* [The problem] Show only those lines of the entries where the string "filter" is found.

───

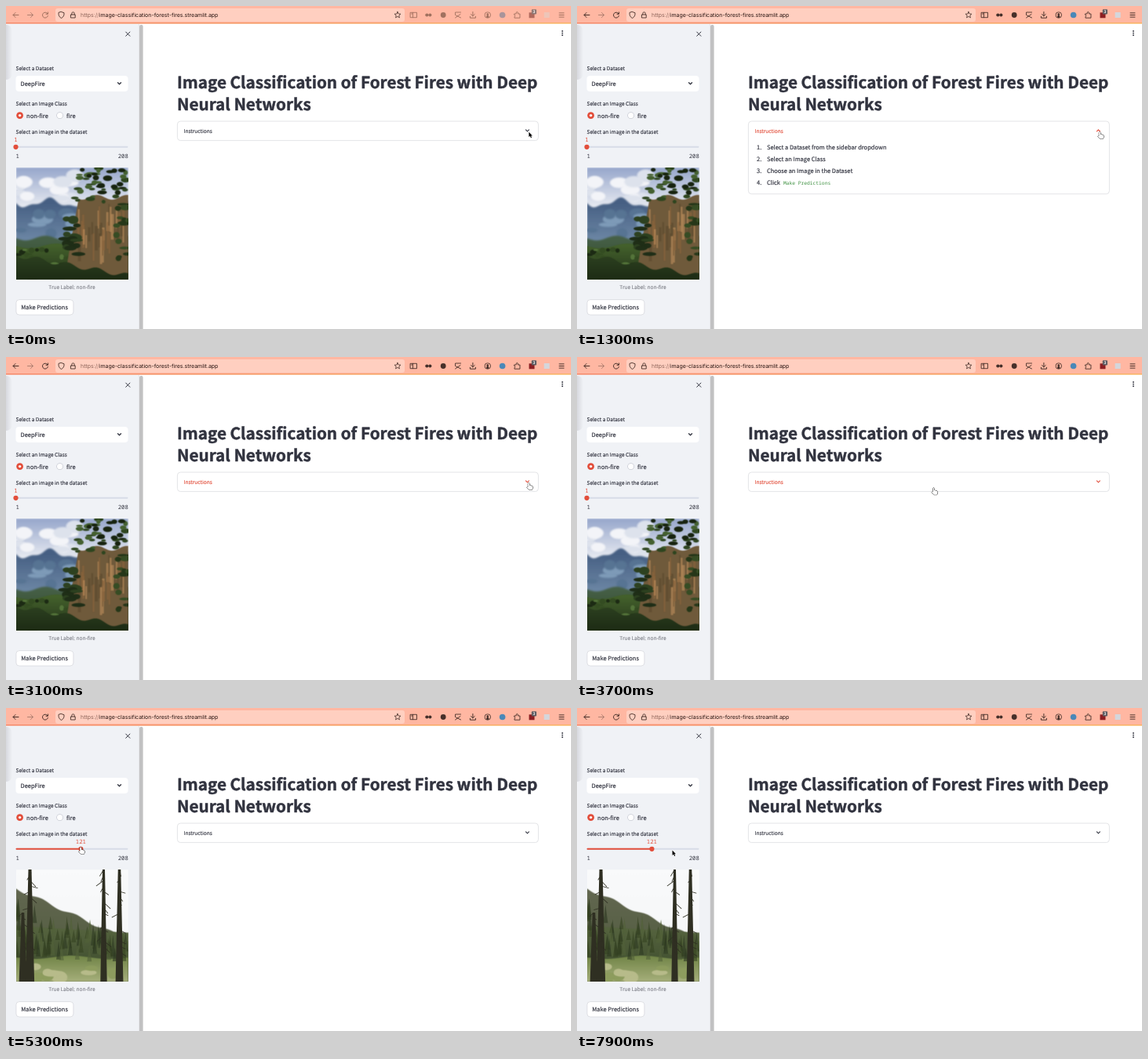
An HTML page with a canvas for the animation above (8 s loop, 720 by 412 pixels).

```html
<!DOCTYPE html>
<html lang="en">
<head>
<meta charset="utf-8">
<title>Image Classification of Forest Fires</title>
<style>
html, body { margin: 0; width: 100%; height: 100%; overflow: hidden; background: #fff; }
canvas { display: block; width: 720px; height: 412px; }
</style>
</head>
<body>
<canvas id="stage"></canvas>
<script>
const LOOP = 8000, W = 720, H = 412, BAR = 23, PHOTO = 143;
const SANS = '"Noto Sans CJK JP", "Noto Sans CJK SC", "Open Sans", sans-serif';
const MONO = '"Noto Sans Mono", "DejaVu Sans Mono", monospace';
const INTER = 'Inter, Roboto, sans-serif';
const INK = '#31333f', RED = '#e24e3b';
const SMALL = 6.54, BODY = 7.475, TITLE = 20.66;

// Moments of the story, in ms
const PRESS = 550, FOCUS = 950, EXPAND = 1000, COLLAPSE = 2600;
const TO_SLIDER = 3350, PICK = 4800, LOADED = 5250, TO_PHOTO = 5450, TO_REST = 6450;
const GLIDE = 850, FOLD = 450;

const canvas = document.getElementById('stage');
const ratio = window.devicePixelRatio || 1;
canvas.width = W * ratio;
canvas.height = H * ratio;
const ctx = canvas.getContext('2d');

const clamp = v => Math.max(0, Math.min(1, v));
const mix = (a, b, k) => a + (b - a) * k;
const smooth = k => k * k * (3 - 2 * k);
const easeOut = k => 1 - Math.pow(1 - k, 4);
const progress = (t, start, span) => clamp((t - start) / span);
const inside = (p, x, y, w, h) => p.x > x && p.x < x + w && p.y > y && p.y < y + h;

function seeded(seed) {
  const next = () => (seed = (seed * 16807) % 2147483647) / 2147483647;
  return (lo, hi) => mix(lo, hi, next());
}

function text(str, x, y, size, { color = INK, family = SANS, weight = 400, align = 'left' } = {}) {
  ctx.font = `${weight} ${size}px ${family}`;
  ctx.textAlign = align;
  ctx.fillStyle = ctx.strokeStyle = color;
  ctx.fillText(str, x, y);
  if (family === SANS) {
    ctx.lineWidth = size * 0.022;
    ctx.strokeText(str, x, y);
  }
}

function box(x, y, w, h, r, fill, stroke) {
  ctx.beginPath();
  ctx.roundRect(x, y, w, h, r);
  if (fill) { ctx.fillStyle = fill; ctx.fill(); }
  if (stroke) { ctx.strokeStyle = stroke; ctx.lineWidth = 0.8; ctx.stroke(); }
}

function disc(x, y, r, fill) {
  ctx.beginPath();
  ctx.arc(x, y, r, 0, 7);
  ctx.fillStyle = fill;
  ctx.fill();
}

function icon(x, y, d, color, { width = 1, fill, turn = 0 } = {}) {
  const p = new Path2D(d);
  ctx.save();
  ctx.translate(x, y);
  ctx.rotate(turn);
  ctx.lineCap = ctx.lineJoin = 'round';
  if (color) { ctx.strokeStyle = color; ctx.lineWidth = width; ctx.stroke(p); }
  if (fill) { ctx.fillStyle = fill; ctx.fill(p); }
  ctx.restore();
}

/* ---------- photos as soft flat shapes ---------- */

function photo(seed, paint) {
  const c = document.createElement('canvas');
  c.width = c.height = PHOTO * 2;
  const g = c.getContext('2d');
  const rnd = seeded(seed);
  g.scale(2, 2);
  paint({
    g, rnd,
    // Fills between the curve y(x) and a level edge.
    land(top, bottom, y, edge = PHOTO) {
      const f = g.createLinearGradient(0, Math.min(y(0), edge), 0, Math.max(y(0), edge));
      f.addColorStop(0, top);
      f.addColorStop(1, bottom);
      g.fillStyle = f;
      g.beginPath();
      g.moveTo(0, edge);
      for (let x = 0; x <= PHOTO; x++) g.lineTo(x, y(x));
      g.lineTo(PHOTO, edge);
      g.fill();
    },
    tufts(n, colors, x0, x1, y0, y1, size) {
      for (let i = 0; i < n; i++) {
        g.fillStyle = colors[i % colors.length];
        g.beginPath();
        g.ellipse(rnd(x0, x1), rnd(y0, y1), size * rnd(0.6, 1.6), size * rnd(0.3, 0.9), 0, 0, 7);
        g.fill();
      }
    }
  });
  return c;
}

const cliff = photo(41, ({ g, rnd, land, tufts }) => {
  const wave = (x, a, len) => a * Math.sin(x / len);
  g.filter = 'blur(2px)';
  land('#96a6cb', '#e8ebf2', () => 0, 50);
  tufts(14, ['#f3f4f8', '#dde2ec'], 0, 80, 10, 40, 9);
  land('#465f83', '#94b0c8', x => 45 + wave(x, 5, 9) + wave(x, 2, 4));
  tufts(10, ['#7e9bb8', '#577493'], 0, 75, 58, 90, 9);
  land('#466047', '#2f4627', x => 90 + wave(x, 3, 8));
  g.filter = 'blur(1px)';
  land('#43602b', '#22311a', x => 100 + wave(x, 3, 11));
  tufts(45, ['#54743a', '#1c2a14', '#344c22'], 0, 80, 104, 143, 4);
  land('#6f5a3b', '#b18458', x => 38 + wave(x, 3, 6) + Math.max(0, 80 - x) * 6);
  for (let i = 0; i < 34; i++) {
    g.fillStyle = ['#c9976388', '#5a482d99', '#8d653d99'][i % 3];
    g.fillRect(rnd(78, 136), rnd(45, 92), rnd(1.5, 4), rnd(14, 36));
  }
  land('#2c4020', '#1d2b14', x => 112 + x * 0.18 + wave(x, 3, 6));
  land('#1e2d16', '#2a3d1c', x => x < 74 ? 0 : 40 + wave(x, 5, 5), 0);
  tufts(45, ['#446030', '#17230f', '#2e451f'], 74, 143, 0, 46, 4);
  tufts(16, ['#1f2e17', '#2d4120'], 58, 80, 62, 116, 6);
  tufts(14, ['#263719', '#364c24'], 128, 143, 45, 120, 5);
});

const forest = photo(77, ({ g, rnd, land, tufts }) => {
  g.filter = 'blur(1px)';
  land('#f9fafb', '#f4f5f6', () => 0);
  land('#626750', '#4d593b', x => 24 + x * 0.46 + 2 * Math.sin(x / 7));
  land('#56643f', '#39482a', x => 72 + x * 0.06);
  land('#74874a', '#a6af7b', x => 112 + 2 * Math.sin(x / 15));
  tufts(10, ['#b7bb8a', '#8d9c5e'], 25, 125, 122, 138, 9);
  g.filter = 'blur(.5px)';
  for (let i = 0; i < 90; i++) {
    const x = rnd(0, PHOTO), base = mix(60 + x * 0.3, 118, i / 90), h = rnd(14, 30);
    g.fillStyle = ['#35432299', '#52603899', '#2d392299'][i % 3];
    g.beginPath();
    g.moveTo(x, base - h);
    g.lineTo(x + 3, base);
    g.lineTo(x - 3, base);
    g.fill();
  }
  for (const [x, wide] of [[9, 7], [18, 8], [112, 6], [132, 7]]) {
    const top = x < 10 ? 55 : 0;
    g.fillStyle = g.strokeStyle = '#2f2f22';
    g.lineWidth = 0.8;
    g.beginPath();
    g.moveTo(x - wide / 4, top);
    g.lineTo(x + wide / 4, top);
    g.lineTo(x + wide * 0.7, PHOTO);
    g.lineTo(x - wide * 0.7, PHOTO);
    g.fill();
    for (let y = top; y < 110; y += 7) {
      g.beginPath();
      g.moveTo(x, y);
      g.lineTo(x + rnd(-10, 10), y + rnd(2, 9));
      g.stroke();
    }
  }
});

/* ---------- browser bar ---------- */

function browserBar(active) {
  const y = 11.5, dark = '#46302a', pale = '#b07f70';
  const ink = active ? dark : '#a1715f';
  const thin = { width: 0.9 };
  ctx.fillStyle = '#ffb7a2';
  ctx.fillRect(0, 0, W, 22);
  const line = ctx.createLinearGradient(0, 0, W, 0);
  line.addColorStop(0, '#f07a58');
  line.addColorStop(1, '#f8b052');
  ctx.fillStyle = line;
  ctx.fillRect(0, 21.3, W, 1.3);
  box(63, 3, 445, 17, 3, '#ffcfc0');

  const arrow = 'M3.5 0h-7l3-3m-3 3l3 3';
  icon(12.5, y, arrow, ink);
  icon(31, y, arrow, pale, { turn: Math.PI });
  icon(50, y, 'M3-1.7A3.5 3.5 0 1 0 3.4 1M3.4-3.6v2.4h-2.4', ink);
  icon(70.5, y, 'M0-4L3.5-2.8Q4 2 0 4Q-4 2-3.5-2.8Z', dark, thin);
  icon(85.5, y, 'M-2.7-.5h5.4v4h-5.4ZM-1.7-.5v-1.5a1.7 1.7 0 0 1 3.4 0v1.5', dark, thin);
  let star = '';
  for (let i = 0; i < 10; i++) {
    const r = i % 2 ? 1.9 : 4.2, a = i * Math.PI / 5;
    star += (i ? 'L' : 'M') + r * Math.sin(a) + ' ' + -r * Math.cos(a);
  }
  icon(499, y, star + 'Z', dark, { width: 0.8 });
  text('https://', 95, 14, 7.01, { color: '#8d6459', family: INTER });
  const start = 95 + ctx.measureText('https://').width;
  text('image-classification-forest-fires.streamlit.app', start, 14, 7.01, { color: '#25130f', family: INTER });

  // Tools stand at an even pitch.
  const slot = i => 519.5 + i * 18.85;
  icon(slot(0), y, 'M-4-3.2h8v6.4h-8ZM-1-3.2v6.4M-3-1.5h1', ink, thin);
  for (const side of [-1, 1]) disc(slot(1) + side * 2, y, 2.1, ink);
  disc(slot(2), y, 3.4, ink);
  icon(slot(3), y, 'M-3.5 0v-3.5h7M-3.5 3.5L3-1M-2.5 .5l6 3', ink, thin);
  icon(slot(4), y, 'M0-4v5.3l-2.3-2.3m2.3 2.3l2.3-2.3M-3.5 1.8v1.9h7v-1.9', ink);
  disc(slot(5), y, 4, ink);
  disc(slot(5), y, 3.2, '#ffb7a2');
  disc(slot(5), y - 0.8, 1.4, ink);
  disc(slot(5), y + 2, 1.7, ink);
  disc(slot(6), y, 3.8, active ? '#4a88b8' : '#a9949a');
  icon(slot(7), y, 'M-3.5-1.5h2.2q-.3-2.6 1.1-2.6t1.2 2.6h2.5v5.2h-7v-1.7q2.5-.9 0-2Z', ink, thin);
  box(slot(8) - 3.8, 8.3, 7, 7, 0, active ? '#8d1f22' : '#b0695c');
  box(slot(8) - 0.5, 4.2, 6.2, 6.3, 1, active ? '#5d5b60' : '#8d7672');
  text('3', slot(8) + 2.6, 9.3, 5, { color: '#fff', family: INTER, weight: 600, align: 'center' });
  box(slot(9) - 3.5, 8, 7, 7, 0, active ? '#d5d6dc' : '#eec5b8');
  icon(slot(10), y, 'M-3-2.6h6M-3 0h6M-3 2.6h6', ink);
}

/* ---------- page ---------- */

const CHEVRON = 'M-2-1l2 2l2-2';

function radio(x, label, on) {
  disc(x, 139.6, 4.4, on ? RED : '#c9ccd4');
  disc(x, 139.6, on ? 1.7 : 3.6, '#fff');
  text(label, x + 8.5, 142.6, BODY);
}

function slider(x, y, w, max, value) {
  const at = x + w * (value - 1) / (max - 1);
  box(x, y - 1, w, 2, 1, '#d8dce7');
  box(x, y - 1, at - x, 2, 1, RED);
  disc(at, y, 3.1, RED);
  text(value, Math.max(at, x - 0.8), y - 6.4, 7.3, { color: RED, family: MONO, align: 'center' });
  text(1, x, y + 14.2, 7.3, { family: MONO });
  text(max, x + w + 0.3, y + 14.2, 7.3, { family: MONO, align: 'right' });
}

function sidebar(t, overPhoto) {
  const x = 12.5;
  ctx.fillStyle = '#f0f2f6';
  ctx.fillRect(0, BAR, 170, H - BAR);
  const shade = ctx.createLinearGradient(0, 0, 8, 0);
  shade.addColorStop(0, 'rgba(150,150,160,.28)');
  shade.addColorStop(1, 'rgba(150,150,160,0)');
  box(0, 24, 8, 70, [0, 8, 8, 0], shade);

  icon(155.3, 35.7, 'M-2.6-2.6l5.2 5.2m0-5.2l-5.2 5.2', INK);
  text('Select a Dataset', x, 82.3, SMALL);
  box(x, 89, PHOTO, 20, 4, '#fff');
  text('DeepFire', x + 6, 101.9, BODY);
  icon(144.5, 98.8, CHEVRON, INK, { width: 1.3 });
  text('Select an Image Class', x, 126.8, SMALL);
  radio(17.6, 'non-fire', true);
  radio(68.6, 'fire', false);
  text('Select an image in the dataset', x, 163, SMALL);
  slider(x, 179.8, PHOTO, 208, t < PICK ? 1 : 121);

  ctx.drawImage(t < LOADED ? cliff : forest, x, 206, PHOTO, PHOTO);
  text('True Label: non-fire', x + PHOTO / 2, 361.4, SMALL, { color: '#83858d', align: 'center' });
  box(x + 0.4, 374.6, 73, 19.4, 4, '#fff', '#d7d8dd');
  text('Make Predictions', x + 6.8, 387.2, BODY);

  // Hovering the photo shows its enlarge button, cut off by the sidebar edge.
  if (overPhoto) {
    box(160, 203.5, 9.5, 17, [8, 0, 0, 8], '#fff');
    icon(167.3, 211, 'M.5-1l-1 1l1 1', INK);
  }
  ctx.fillStyle = '#e4e5e8';
  ctx.fillRect(169, BAR, 1, H - BAR);
  box(170, 24, 4.6, overPhoto ? 386.5 : H, 2, '#c1c1c2');
}

function mainPage(t, hover) {
  const x = 218;
  for (let i = -1; i < 2; i++) disc(709, 34.6 + i * 2.6, 0.95, INK);
  text('Image Classification of Forest Fires with Deep', x, 105, TITLE, { weight: 700 });
  text('Neural Networks', x, 132.6, TITLE, { weight: 700 });

  const open = easeOut(progress(t, EXPAND, FOLD)) - easeOut(progress(t, COLLAPSE, FOLD));
  const h = mix(24.6, 93.6, open);
  const pressed = t > PRESS && t < FOCUS;
  const color = hover ? RED : INK;
  box(x + 0.4, 147, 460, h, 4, '#fff', '#dcdde1');
  text('Instructions', x + 8.5, 161.9, SMALL, { color });
  if (pressed) disc(665.3, 158.6, 6, '#d3d3ec');
  icon(664.4, 158.8, CHEVRON, pressed ? '#3a3d78' : color, { width: 1.1, turn: Math.PI * open });

  ctx.save();
  ctx.beginPath();
  ctx.rect(x, 172, 460, h - 24.6);
  ctx.clip();
  const steps = ['Select a Dataset from the sidebar dropdown', 'Select an Image Class',
    'Choose an Image in the Dataset', 'Click'];
  steps.forEach((step, i) => {
    const y = 183.2 + i * 15;
    text(i + 1 + '.', x + 11, y, BODY);
    text(step, x + 24, y, BODY);
  });
  text('Make Predictions', x + 45, 228, 6.28, { color: '#3f9142', family: MONO });
  ctx.restore();
}

/* ---------- pointer ---------- */

function pointerAt(t) {
  const p = { x: 666.3, y: 160.8 };
  const glide = (start, x, y) => {
    const k = smooth(progress(t, start, GLIDE));
    p.x = mix(p.x, x, k);
    p.y = mix(p.y, y, k);
  };
  glide(TO_SLIDER, 95.3, 177.8);
  glide(TO_PHOTO, 46.3, 311.2);
  glide(TO_REST, 121.5, 181.6);
  return p;
}

function pointer({ x, y }, hand) {
  if (hand) {
    icon(x, y, 'M-1 5v-4.5q.9-1.4 1.8 0v2.5l3 .6q1.4.6 1.2 2.4l-1 2.6h-3.8l-2.6-3q-.1-1.3 1.4-.6Z',
      '#1a1a1a', { fill: '#fff' });
  } else {
    icon(x, y, 'M0 0v6.3l1.5-1.3l1.1 2.4l1.1-.5l-1.1-2.3h1.9Z', '#fff', { fill: '#000' });
  }
}

function draw(t) {
  ctx.setTransform(ratio, 0, 0, ratio, 0, 0);
  ctx.textRendering = 'geometricPrecision';
  ctx.fillStyle = '#fff';
  ctx.fillRect(0, 0, W, H);
  const active = t >= FOCUS;
  const p = pointerAt(t);
  const overHeader = active && inside(p, 218, 147, 461, 25);
  const overTrack = inside(p, 10, 176, 148, 5);
  sidebar(t, inside(p, 12, 206, PHOTO, PHOTO));
  mainPage(t, overHeader);
  browserBar(active);
  pointer(p, overHeader || overTrack);
}

function frame(now) {
  draw(now % LOOP);
  requestAnimationFrame(frame);
}
requestAnimationFrame(frame);
</script>
</body>
</html>
```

───

* [Task response]
  g.filter = 'blur(2px)';
  g.filter = 'blur(1px)';
  g.filter = 'blur(1px)';
  g.filter = 'blur(.5px)';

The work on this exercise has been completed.